VERRA, a carbon measurement verification firm becoming well-known globally, uses various methods to estimate SOC, all of them following “scientifically-established procedures described in peer-reviewed journals or nationally-approved soil testing standards.”
Measurement of SOC is the first step, but for farmers to actually get paid in a carbon market, Reinke stresses that current inefficiencies and costs relating to sampling, measuring and verification need to be reduced.
Tenuta agrees, noting that the issue of everyone taking their cut, from the verification/measurement firm to the credit aggregator to the trader, has always been a concern. He thinks farmers will start to get excited when price is about US$ 40 per tonne CO2.
Demand is about to explode for ag carbon credits in the US and supply will be the issue, which should drive up price but it takes farmers time to make changes on their farms
Right now in the US, Reinke reports that there have only been a few sales over the last year or so of agricultural carbon credits, in the hundreds of thousands of tonnes, and farmers have received only roughly US$ 15 a tonne. “Demand is about to explode for ag carbon credits in the US and supply will be the issue, which should drive up price but it takes farmers time to make changes on their farms,” he says.
“The good news is that only about 15% of acreage in US right now is under cover crops and rates of reduced tilling usage are low, so there is lots of opportunity for SOC sequestration.
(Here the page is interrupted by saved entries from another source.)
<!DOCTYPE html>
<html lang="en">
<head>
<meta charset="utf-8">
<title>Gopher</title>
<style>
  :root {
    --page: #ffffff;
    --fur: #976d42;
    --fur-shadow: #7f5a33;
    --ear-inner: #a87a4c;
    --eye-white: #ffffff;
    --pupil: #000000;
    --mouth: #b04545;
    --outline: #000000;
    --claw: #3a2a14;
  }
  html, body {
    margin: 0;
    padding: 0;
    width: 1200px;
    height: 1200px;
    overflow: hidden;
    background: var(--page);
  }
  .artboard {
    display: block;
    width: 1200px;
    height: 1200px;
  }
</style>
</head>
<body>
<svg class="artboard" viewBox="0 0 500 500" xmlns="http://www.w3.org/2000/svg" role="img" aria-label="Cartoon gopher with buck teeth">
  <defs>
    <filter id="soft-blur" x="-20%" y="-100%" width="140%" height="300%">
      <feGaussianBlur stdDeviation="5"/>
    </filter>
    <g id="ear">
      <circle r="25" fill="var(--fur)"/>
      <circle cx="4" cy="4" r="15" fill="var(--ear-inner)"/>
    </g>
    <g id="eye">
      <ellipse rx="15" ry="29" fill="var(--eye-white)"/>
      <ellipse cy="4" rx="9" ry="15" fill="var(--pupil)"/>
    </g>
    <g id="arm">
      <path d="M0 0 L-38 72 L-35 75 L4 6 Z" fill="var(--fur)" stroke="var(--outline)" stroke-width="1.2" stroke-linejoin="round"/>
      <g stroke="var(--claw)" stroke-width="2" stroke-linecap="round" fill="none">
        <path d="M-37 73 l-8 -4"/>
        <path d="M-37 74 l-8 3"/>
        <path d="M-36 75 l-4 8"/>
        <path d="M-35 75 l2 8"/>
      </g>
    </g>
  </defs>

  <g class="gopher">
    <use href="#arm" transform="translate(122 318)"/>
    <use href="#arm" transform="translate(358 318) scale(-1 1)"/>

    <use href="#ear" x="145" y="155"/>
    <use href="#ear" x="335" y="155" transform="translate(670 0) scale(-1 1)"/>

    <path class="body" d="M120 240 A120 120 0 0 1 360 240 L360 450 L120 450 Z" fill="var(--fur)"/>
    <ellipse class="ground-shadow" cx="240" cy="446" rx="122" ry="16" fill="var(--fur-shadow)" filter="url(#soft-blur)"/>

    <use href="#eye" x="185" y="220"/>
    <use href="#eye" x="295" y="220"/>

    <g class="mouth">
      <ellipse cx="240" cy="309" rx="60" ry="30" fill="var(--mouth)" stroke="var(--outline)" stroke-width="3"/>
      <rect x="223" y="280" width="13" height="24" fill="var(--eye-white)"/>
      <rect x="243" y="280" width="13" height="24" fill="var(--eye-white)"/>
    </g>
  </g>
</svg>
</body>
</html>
Farmers who already use cover crops can shift to longer-growing ones or different mixes that leave more biomass behind. The benefits of reduced till and cover crops are already known and farmers just need advice and reassurance from peers. I think the perceived risk of yield loss with these practices is bigger than the actual risk.”
Tenuta agrees, noting that farmers and manufacturers have perfected direct seeding resulting in no yield reductions on the Canadian Prairies. “The seeders are purchased when it’s time for planting equipment replacement,” he explains. “The yield improvements from no-till, cover cropping and so on will come over a number of years and that’s an incentive itself.”
He adds that more and more farmers are using the ‘4R’ practices to improve efficiency of nitrogen fertiliser application; this comes with a reduction in N2O (nitrous oxide) emissions, which have a carbon market value as they are greenhouse gases.
Heaney believes the biggest challenge to farmers getting adequate carbon credit payment is collecting and entering data. It’s time-consuming and can involve the introduction of errors. This is where, Heaney says, “digital agriculture plays a key role.” Farms already plugged into some digital farm management platforms already capture most of the data required for carbon credit attainment.